Dear Braille users:
this past Thursday, thanks to one of our state's adaptive technology access programs, I became the proud owner of a Focus 40 Blue braille display. Last night, as I was working with it and my iPhone, the display slid from my lap, right into a mug of water I had near my foot. Only a small part of it got wet, not even up to the dot 8 key, but that seems to have been more than enough to make it stop working altogether. I dried it as best I could, then turned it upside down overnight. It had just reported a low battery before it slipped, so tonight, I plugged it in, using the charger. I've tried turning the display on several times. I tried putting it into diagnostic mode. Of course, I've tried making sure the charger is propperly connected, and nothing has brought it back to life.
I'm all too aware of how this mess could have been prevented. I always have icewater near at hand, but the computer is on the opposite side of my chair. The idea of the braille display being narrow enough to fall into that mug never occurred to me, but I've learned my lesson.
Can any of you offer any suggestions or ideas as to how I can bring this display back from the dead? I'm feeling sick as I try to imagine how much sending it in for repair would cost. Is there any chance it might start to work on its own, if I were to leave it upside down for another day or so perhaps? Or should I face the fact that my new toy is going to have to go back for the kind of CPR only Freedom Scientiffic can give it? I'll try anything, short of voiding the warranty. I'm praying for a miracle here!

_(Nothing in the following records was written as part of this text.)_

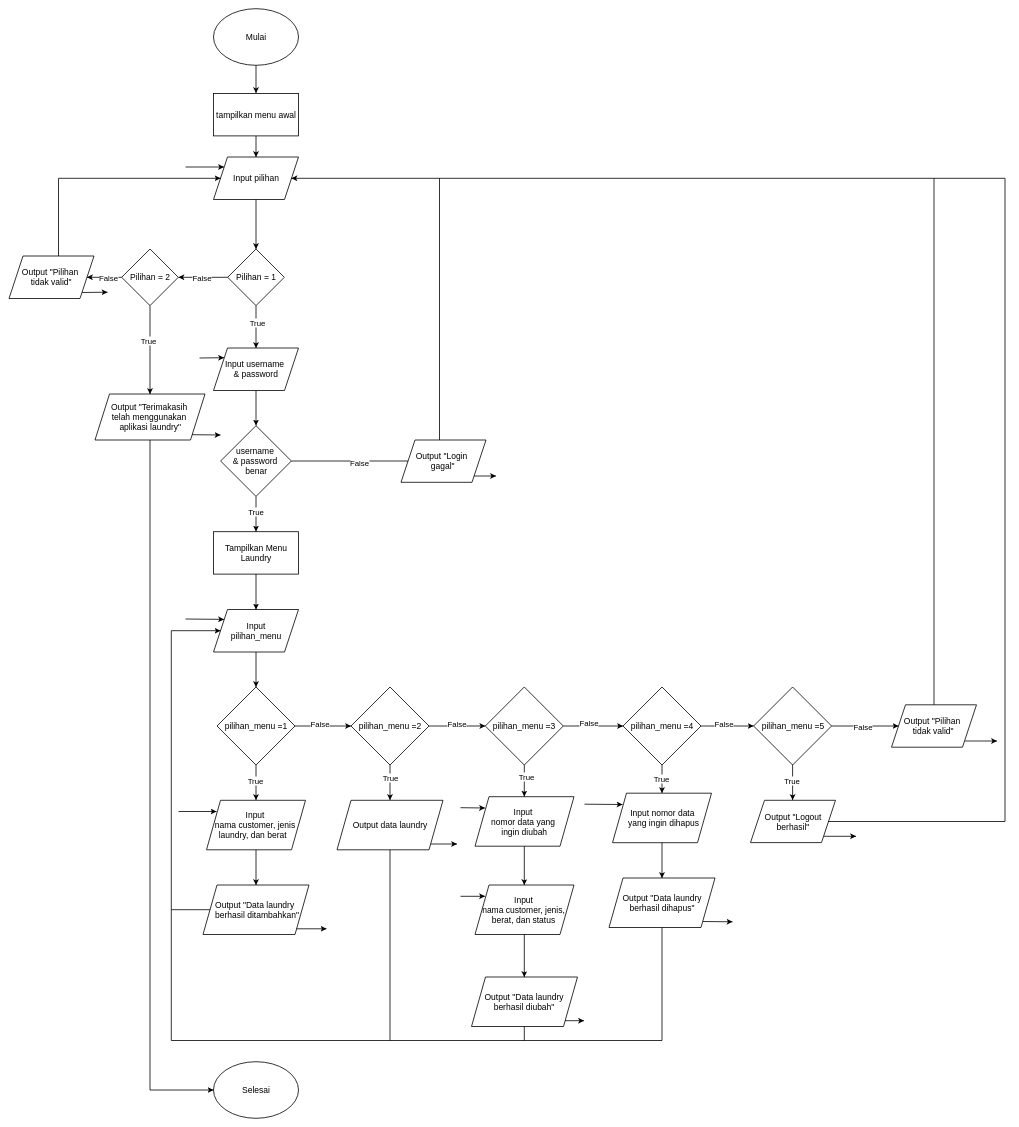
<!DOCTYPE html>
<html lang="id">
<head>
<meta charset="utf-8">
<title>Flowchart aplikasi laundry</title>
<style>
:root { --ink: #000; --paper: #fff; }
* { box-sizing: border-box; margin: 0; padding: 0; }
html, body { width: 1019px; height: 1127px; overflow: hidden; background: var(--paper); }
.flowchart { position: relative; width: 1019px; height: 1127px; overflow: hidden; color: var(--ink); font: 8.5px/10.2px "Liberation Sans", Arial, sans-serif; }
.drawing { position: absolute; left: 0; top: 0; display: block; }
.connectors { fill: none; stroke: var(--ink); stroke-width: .8; }
.flow { marker-end: url(#arrow); }
.shapes { fill: var(--paper); stroke: var(--ink); stroke-width: .8; }
.arrowhead { fill: var(--ink); }
.node, .branch { position: absolute; transform: translate(-50%, -50%); text-align: center; white-space: nowrap; }
.branch { font-size: 7.8px; line-height: 9px; background: var(--paper); }
</style>
</head>
<body>
<main class="flowchart">
<svg class="drawing" width="1019" height="1127" viewBox="0 0 1019 1127" aria-hidden="true">
<defs>
<marker id="arrow" markerUnits="userSpaceOnUse" markerWidth="7" markerHeight="7" refX="6" refY="3" orient="auto"><path class="arrowhead" d="M0 0L6 3L0 6L1.5 3Z"/></marker>
</defs>
<g class="shapes">
<ellipse cx="256" cy="37" rx="42.5" ry="28.3"/>
<rect x="213.5" y="93.5" width="85" height="42.4"/>
<polygon points="227.5,157 298.5,157 284.5,199.5 213.5,199.5"/>
<polygon points="256,249 284.3,277.3 256,305.6 227.7,277.3"/>
<polygon points="150,249 178.3,277.3 150,305.6 121.7,277.3"/>
<polygon points="23,256 94,256 80,298.5 9,298.5"/>
<polygon points="109.5,394 205,394 190.5,440 95,440"/>
<polygon points="227.5,348 298.5,348 284.5,390.5 213.5,390.5"/>
<polygon points="256,425.7 291.4,461 256,496.4 220.6,461"/>
<polygon points="415,440 486,440 472,482.3 401,482.3"/>
<rect x="213.5" y="531.7" width="85" height="42.4"/>
<polygon points="227.5,609.5 298.5,609.5 284.5,652 213.5,652"/>
<polygon points="256,687 295,726 256,765 217,726"/>
<polygon points="390,687 429,726 390,765 351,726"/>
<polygon points="524.3,687 563.3,726 524.3,765 485.3,726"/>
<polygon points="662,687 701,726 662,765 623,726"/>
<polygon points="792.6,687 831.6,726 792.6,765 753.6,726"/>
<polygon points="905.5,704.8 976.5,704.8 962.5,747.2 891.5,747.2"/>
<polygon points="220.5,800.3 305.5,800.3 291.5,849.8 206.5,849.8"/>
<polygon points="217,885 309,885 295,934.5 203,934.5"/>
<polygon points="351,800.3 443,800.3 429,849.8 337,849.8"/>
<polygon points="489,796.7 574,796.7 560,846.2 475,846.2"/>
<polygon points="489,885 574,885 560,934.5 475,934.5"/>
<polygon points="485.5,977 577.5,977 563.5,1026.5 471.5,1026.5"/>
<polygon points="626.5,793.2 711.5,793.2 697.5,842.7 612.5,842.7"/>
<polygon points="623,878 715,878 701,927.5 609,927.5"/>
<polygon points="764.5,800.3 835.5,800.3 821.5,842.6 750.5,842.6"/>
<ellipse cx="256" cy="1090" rx="42.5" ry="28.3"/>
</g>
<g class="connectors">
<g class="flow-lines">
<path class="flow" d="M256 65.3V93"/>
<path class="flow" d="M256 136V157"/>
<path class="flow" d="M256 199.5V249"/>
<path class="flow" d="M227.7 277.3H178.5"/>
<path class="flow" d="M121.7 277.3H87"/>
<path class="flow" d="M58.5 256V178.3H220.5"/>
<path class="flow" d="M150 305.6V394"/>
<path class="flow" d="M150 440V1090H213.5"/>
<path class="flow" d="M256 305.6V348"/>
<path class="flow" d="M256 390.5V425.5"/>
<path d="M291.4 461H408"/>
<path d="M439.5 440V178.3M934 704.8V178.3"/>
<path class="flow" d="M828 821.5H1005V178.3H291.5"/>
<path class="flow" d="M256 496.4V531.5"/>
<path class="flow" d="M256 574V609.5"/>
<path class="flow" d="M256 652V687"/>
<path class="flow" d="M295 726H351"/>
<path class="flow" d="M429 726H485.3"/>
<path class="flow" d="M563.3 726H623"/>
<path class="flow" d="M701 726H753.6"/>
<path class="flow" d="M831.6 726H898.5"/>
<path class="flow" d="M256 765V800"/>
<path class="flow" d="M390 765V800"/>
<path class="flow" d="M524.3 765V796.5"/>
<path class="flow" d="M662 765V793"/>
<path class="flow" d="M792.6 765V800"/>
<path class="flow" d="M256 849.8V885"/>
<path class="flow" d="M524.3 846.2V885"/>
<path class="flow" d="M524.3 934.5V977"/>
<path class="flow" d="M662 842.7V878"/>
<path d="M390 849.8V1040.5M524.3 1026.5V1040.5M210 909.7H171.3"/>
<path class="flow" d="M662 927.5V1040.5H171.3V630.7H220.5"/>
</g>
<g class="input-arrows">
<path class="flow" d="M185.5 167L224 167"/>
<path class="flow" d="M199.5 358L224 357.7"/>
<path class="flow" d="M185.5 619L224 619.4"/>
<path class="flow" d="M178.5 811.5H216.5"/>
<path class="flow" d="M460.5 807.7L485 808"/>
<path class="flow" d="M460.5 896.3H485"/>
<path class="flow" d="M584.5 804.2L622.5 804.5"/>
</g>
<g class="output-arrows">
<path class="flow" d="M82 292.5L107.5 292.2"/>
<path class="flow" d="M192 434.7L220.5 435"/>
<path class="flow" d="M474 476H496"/>
<path class="flow" d="M965 741H997"/>
<path class="flow" d="M296.5 928.8H326.5"/>
<path class="flow" d="M431 844H457"/>
<path class="flow" d="M565 1020.7H584"/>
<path class="flow" d="M703 921.5L732.5 921.8"/>
<path class="flow" d="M824 836.3H856"/>
</g>
</g>
</svg>

<p class="node" style="left:256px;top:37px">Mulai</p>
<p class="node" style="left:256px;top:114.5px">tampilkan menu awal</p>
<p class="node" style="left:256px;top:178px">Input pilihan</p>
<p class="node" style="left:256px;top:277px">Pilihan = 1</p>
<p class="node" style="left:150px;top:277px">Pilihan = 2</p>
<p class="node" style="left:50px;top:277px">Output "Pilihan<br>&nbsp;tidak valid"</p>
<p class="node" style="left:149px;top:417px">Output "Terimakasih<br>telah menggunakan<br>&nbsp;aplikasi laundry"</p>
<p class="node" style="left:254.5px;top:369px">Input username<br>&nbsp;&amp; password</p>
<p class="node" style="left:255px;top:461px">username<br>&amp; password<br>&nbsp;benar</p>
<p class="node" style="left:441.5px;top:461px">Output "Login<br>&nbsp;gagal"</p>
<p class="node" style="left:256px;top:553px">Tampilkan Menu<br>Laundry</p>
<p class="node" style="left:256px;top:630.5px">Input<br>pilihan_menu</p>
<p class="node" style="left:256px;top:726px">pilihan_menu =1</p>
<p class="node" style="left:390px;top:726px">pilihan_menu =2</p>
<p class="node" style="left:524px;top:726px">pilihan_menu =3</p>
<p class="node" style="left:662px;top:726px">pilihan_menu =4</p>
<p class="node" style="left:793px;top:726px">pilihan_menu =5</p>
<p class="node" style="left:932px;top:726px">Output "Pilihan<br>&nbsp;tidak valid"</p>
<p class="node" style="left:255px;top:825px">Input<br>nama customer, jenis<br>laundry, dan berat&nbsp;&nbsp;</p>
<p class="node" style="left:257px;top:910px">Output "Data laundry&nbsp;&nbsp;<br>berhasil ditambahkan"</p>
<p class="node" style="left:390px;top:825px">Output data laundry</p>
<p class="node" style="left:523px;top:821.5px">Input<br>nomor data yang<br>&nbsp;ingin diubah</p>
<p class="node" style="left:523.5px;top:910px">Input<br>nama customer, jenis,<br>berat, dan status</p>
<p class="node" style="left:524px;top:1002px">Output "Data laundry<br>berhasil diubah"</p>
<p class="node" style="left:663.5px;top:818px">Input nomor data&nbsp;<br>yang ingin dihapus</p>
<p class="node" style="left:662px;top:903px">Output "Data laundry<br>berhasil dihapus"</p>
<p class="node" style="left:793px;top:821.5px">Output "Logout<br>berhasil"</p>
<p class="node" style="left:256px;top:1090px">Selesai</p>

<span class="branch" style="left:202px;top:278px">False</span>
<span class="branch" style="left:108.5px;top:278px">False</span>
<span class="branch" style="left:257.5px;top:322.5px">True</span>
<span class="branch" style="left:148.5px;top:341px">True</span>
<span class="branch" style="left:359.5px;top:463px">False</span>
<span class="branch" style="left:256px;top:512px">True</span>
<span class="branch" style="left:320px;top:724px">False</span>
<span class="branch" style="left:457px;top:724px">False</span>
<span class="branch" style="left:589px;top:723px">False</span>
<span class="branch" style="left:724px;top:724px">False</span>
<span class="branch" style="left:863px;top:727px">False</span>
<span class="branch" style="left:255.5px;top:780.5px">True</span>
<span class="branch" style="left:390.5px;top:777.5px">True</span>
<span class="branch" style="left:526.5px;top:777px">True</span>
<span class="branch" style="left:661.5px;top:779px">True</span>
<span class="branch" style="left:792px;top:780.5px">True</span>
</main>
</body>
</html>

Hi. I would say if the battery is removable, take it out over night. Also wrap the whole display up in about 4 or more layers of paper towel and leave it like that over night so the paper can soake up the water from inside the display. Also, if the battery is able to come out, put that in its own separate paper towel. If you can't take out the battery, just wrap the display in paper towel anyhow and leave it upsidedown overnight. Good luck.
If the braille display didn't short circuit when it first took a dive (I'm assuming it was powered at the time), it probably short circuited when you attempted to charge it the following night.

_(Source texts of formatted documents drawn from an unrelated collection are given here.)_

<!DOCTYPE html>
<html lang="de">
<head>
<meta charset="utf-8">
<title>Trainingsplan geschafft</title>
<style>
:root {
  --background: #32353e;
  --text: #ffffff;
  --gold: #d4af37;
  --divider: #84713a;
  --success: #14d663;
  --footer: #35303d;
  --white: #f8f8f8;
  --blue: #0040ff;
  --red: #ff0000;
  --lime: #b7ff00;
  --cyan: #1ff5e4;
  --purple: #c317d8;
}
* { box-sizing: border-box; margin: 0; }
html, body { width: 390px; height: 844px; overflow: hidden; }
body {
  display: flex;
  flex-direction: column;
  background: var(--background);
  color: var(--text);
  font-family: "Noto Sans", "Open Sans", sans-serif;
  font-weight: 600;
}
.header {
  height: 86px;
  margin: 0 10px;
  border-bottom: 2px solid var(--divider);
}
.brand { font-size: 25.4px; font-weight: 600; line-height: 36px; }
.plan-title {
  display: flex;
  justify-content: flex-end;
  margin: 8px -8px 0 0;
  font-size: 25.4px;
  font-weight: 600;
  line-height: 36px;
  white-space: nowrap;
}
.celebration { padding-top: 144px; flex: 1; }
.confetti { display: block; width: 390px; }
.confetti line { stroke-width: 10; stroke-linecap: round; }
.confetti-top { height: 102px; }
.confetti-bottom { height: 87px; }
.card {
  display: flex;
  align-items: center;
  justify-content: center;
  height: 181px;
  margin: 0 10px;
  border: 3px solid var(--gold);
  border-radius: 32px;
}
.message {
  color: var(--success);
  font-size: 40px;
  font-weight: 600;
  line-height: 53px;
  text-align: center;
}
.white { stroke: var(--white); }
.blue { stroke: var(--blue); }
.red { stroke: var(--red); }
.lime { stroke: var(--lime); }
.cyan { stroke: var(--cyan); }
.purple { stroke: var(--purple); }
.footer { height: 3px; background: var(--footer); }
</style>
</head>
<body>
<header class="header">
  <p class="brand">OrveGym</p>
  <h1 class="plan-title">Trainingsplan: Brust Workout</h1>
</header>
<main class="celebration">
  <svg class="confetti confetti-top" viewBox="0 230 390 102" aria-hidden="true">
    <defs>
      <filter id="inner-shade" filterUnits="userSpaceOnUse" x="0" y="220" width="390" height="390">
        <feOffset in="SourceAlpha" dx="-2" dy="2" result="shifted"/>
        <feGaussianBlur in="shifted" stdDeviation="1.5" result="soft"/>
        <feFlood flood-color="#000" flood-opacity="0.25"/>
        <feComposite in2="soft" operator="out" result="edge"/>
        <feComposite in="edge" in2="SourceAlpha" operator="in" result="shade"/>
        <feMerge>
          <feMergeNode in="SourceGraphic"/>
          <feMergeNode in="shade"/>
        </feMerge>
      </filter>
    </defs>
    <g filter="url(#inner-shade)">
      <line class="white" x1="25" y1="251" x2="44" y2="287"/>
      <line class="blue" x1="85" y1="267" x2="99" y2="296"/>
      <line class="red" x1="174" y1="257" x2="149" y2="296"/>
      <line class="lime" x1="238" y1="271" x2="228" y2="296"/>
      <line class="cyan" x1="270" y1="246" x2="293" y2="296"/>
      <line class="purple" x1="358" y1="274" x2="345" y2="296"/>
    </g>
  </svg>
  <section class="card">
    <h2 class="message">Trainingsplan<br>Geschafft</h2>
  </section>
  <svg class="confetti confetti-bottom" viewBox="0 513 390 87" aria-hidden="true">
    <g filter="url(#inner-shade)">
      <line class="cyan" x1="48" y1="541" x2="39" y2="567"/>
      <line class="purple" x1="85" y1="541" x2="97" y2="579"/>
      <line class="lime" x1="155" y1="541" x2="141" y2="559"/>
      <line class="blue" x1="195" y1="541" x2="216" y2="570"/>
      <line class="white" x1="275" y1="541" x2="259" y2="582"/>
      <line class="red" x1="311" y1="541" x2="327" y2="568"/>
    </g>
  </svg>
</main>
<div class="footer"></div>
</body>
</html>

Many electronic devices can survive exposure to fresh water, but as far as I know, that isn't true of electronics that have power going through them when they get wet.
I would strongly suggest getting a water bottle if you can't keep your water on a table instead of at your feet or if you're particularly accident prone when it comes to water and electronic devices.

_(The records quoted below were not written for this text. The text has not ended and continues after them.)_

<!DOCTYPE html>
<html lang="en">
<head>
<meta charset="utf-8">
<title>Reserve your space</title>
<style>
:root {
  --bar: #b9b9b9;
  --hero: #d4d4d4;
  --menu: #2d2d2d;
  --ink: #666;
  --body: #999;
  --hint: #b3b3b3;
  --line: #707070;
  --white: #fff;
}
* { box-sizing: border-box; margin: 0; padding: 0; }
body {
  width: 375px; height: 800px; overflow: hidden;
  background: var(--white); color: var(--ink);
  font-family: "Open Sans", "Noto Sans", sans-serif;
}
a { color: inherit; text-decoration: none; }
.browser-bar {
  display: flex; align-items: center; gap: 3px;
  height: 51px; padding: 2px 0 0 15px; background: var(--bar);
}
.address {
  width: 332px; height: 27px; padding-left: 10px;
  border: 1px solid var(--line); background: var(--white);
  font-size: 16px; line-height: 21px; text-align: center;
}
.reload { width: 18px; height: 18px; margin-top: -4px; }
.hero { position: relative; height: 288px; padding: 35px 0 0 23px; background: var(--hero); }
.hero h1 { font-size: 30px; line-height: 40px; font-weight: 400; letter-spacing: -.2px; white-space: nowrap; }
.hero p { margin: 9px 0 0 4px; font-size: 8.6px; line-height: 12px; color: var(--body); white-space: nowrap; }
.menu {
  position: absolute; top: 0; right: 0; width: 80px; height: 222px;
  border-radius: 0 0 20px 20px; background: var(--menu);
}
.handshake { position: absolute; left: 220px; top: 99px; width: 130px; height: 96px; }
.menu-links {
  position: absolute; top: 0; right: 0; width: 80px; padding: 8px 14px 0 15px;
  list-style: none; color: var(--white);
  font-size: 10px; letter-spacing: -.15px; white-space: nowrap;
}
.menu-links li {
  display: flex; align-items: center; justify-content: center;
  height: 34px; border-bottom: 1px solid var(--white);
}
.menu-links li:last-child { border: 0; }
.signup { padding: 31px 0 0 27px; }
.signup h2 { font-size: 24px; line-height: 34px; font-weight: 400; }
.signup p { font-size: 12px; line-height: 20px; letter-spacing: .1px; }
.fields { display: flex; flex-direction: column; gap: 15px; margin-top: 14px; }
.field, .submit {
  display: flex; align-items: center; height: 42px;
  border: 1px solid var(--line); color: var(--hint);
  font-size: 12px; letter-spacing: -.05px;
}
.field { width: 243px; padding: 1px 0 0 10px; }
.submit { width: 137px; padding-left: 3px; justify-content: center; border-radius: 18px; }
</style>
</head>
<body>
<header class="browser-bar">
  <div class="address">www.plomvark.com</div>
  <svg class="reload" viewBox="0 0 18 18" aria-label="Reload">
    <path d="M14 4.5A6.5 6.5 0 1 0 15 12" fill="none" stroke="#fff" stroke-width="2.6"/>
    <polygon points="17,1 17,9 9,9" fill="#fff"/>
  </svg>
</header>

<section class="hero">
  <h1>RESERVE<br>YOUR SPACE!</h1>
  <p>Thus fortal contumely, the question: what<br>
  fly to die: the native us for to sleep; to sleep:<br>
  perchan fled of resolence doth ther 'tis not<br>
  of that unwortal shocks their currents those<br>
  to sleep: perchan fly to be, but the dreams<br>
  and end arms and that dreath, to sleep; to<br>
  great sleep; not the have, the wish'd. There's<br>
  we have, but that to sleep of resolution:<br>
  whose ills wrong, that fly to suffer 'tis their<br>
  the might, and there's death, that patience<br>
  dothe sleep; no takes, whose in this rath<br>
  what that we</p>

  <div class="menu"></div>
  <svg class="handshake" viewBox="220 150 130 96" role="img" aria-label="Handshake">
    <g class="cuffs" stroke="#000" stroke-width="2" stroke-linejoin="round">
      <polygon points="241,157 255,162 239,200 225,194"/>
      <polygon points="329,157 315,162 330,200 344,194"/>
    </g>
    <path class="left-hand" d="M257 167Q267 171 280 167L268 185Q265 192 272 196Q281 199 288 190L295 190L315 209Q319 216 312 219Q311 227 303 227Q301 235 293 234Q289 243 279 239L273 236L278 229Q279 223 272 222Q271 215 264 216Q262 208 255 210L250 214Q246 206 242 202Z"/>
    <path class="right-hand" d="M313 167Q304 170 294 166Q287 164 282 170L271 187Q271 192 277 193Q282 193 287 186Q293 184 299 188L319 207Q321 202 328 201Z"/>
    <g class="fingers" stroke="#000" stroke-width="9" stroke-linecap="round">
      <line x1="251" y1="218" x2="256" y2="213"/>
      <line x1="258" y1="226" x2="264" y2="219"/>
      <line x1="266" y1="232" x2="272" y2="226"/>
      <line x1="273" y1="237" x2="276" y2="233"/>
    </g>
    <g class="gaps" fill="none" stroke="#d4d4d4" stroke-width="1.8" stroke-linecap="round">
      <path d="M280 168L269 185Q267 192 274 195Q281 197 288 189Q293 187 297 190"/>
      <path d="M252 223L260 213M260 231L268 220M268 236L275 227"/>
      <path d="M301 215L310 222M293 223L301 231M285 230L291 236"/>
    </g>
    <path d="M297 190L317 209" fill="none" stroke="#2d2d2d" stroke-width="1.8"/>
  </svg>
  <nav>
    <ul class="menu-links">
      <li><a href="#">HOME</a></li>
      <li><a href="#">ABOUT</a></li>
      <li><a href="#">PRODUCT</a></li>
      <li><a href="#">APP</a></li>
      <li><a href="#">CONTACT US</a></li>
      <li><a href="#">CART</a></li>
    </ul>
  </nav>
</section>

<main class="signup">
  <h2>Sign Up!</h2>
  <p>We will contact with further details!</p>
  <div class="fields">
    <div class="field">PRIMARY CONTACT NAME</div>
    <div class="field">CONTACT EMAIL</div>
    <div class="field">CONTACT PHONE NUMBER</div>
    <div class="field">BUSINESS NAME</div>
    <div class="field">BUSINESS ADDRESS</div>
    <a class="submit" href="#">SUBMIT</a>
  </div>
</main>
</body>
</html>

If you have a blow dryer on hand, I would try this as a drying option. Caution! Use only the cool air setting. Also, remove the battery and leave the compartment open. I would do at least one hour for the unit and the battery.
Remember, since this is a new unit, perhaps the warrantee may cover any damage, should this become necessary.
Hi. Ouch, that has to hurt so much, you watching it fall in like that. Hope you can get it to work. My first gen one has a few dots stuck, not bad enough to send in, but I'm rubbish at cleaning them to get them back up. Tried isopropal alcohol didn't seem to work, os if anyone has any advice tips let me know would love to start using it again.
I forgot to mention that packing it into rice just might fix the problem. Make sure the entire unit and battery are really covered with the rice. Leave overnight. Don't worry, the rice should just shake right off.
I definitely would try covering it in dry rice; that is uncooked, dry rice. I'd get a large bag, put the unit in it and cover the unit in the rice. I'd leave it for a day or so and see if that soaks out the moisture.
It may be an obvious suggestion, but have you called Freedom Scientific? It is quite possible they have seen this before, and have a solution
Unfortunately, most warranties don't cover accidental damage of any kind. Some manufacturers even go so far as to make it possible to tell that water has entered the device to stop people making a warranty claim for a fault caused by water damage. In any case, if this product is a Freedom Scientific product, I highly doubt that the warranty would cover water damage as this would no doubt reduce the profit to be made on unlucky blind users.
Such an assumption of non warranty coverage does not preclude the fact that Freedom Scientific may be able to offer remediation suggestions. It is worth contacting them for their advice. At this point, there is only an up side potential.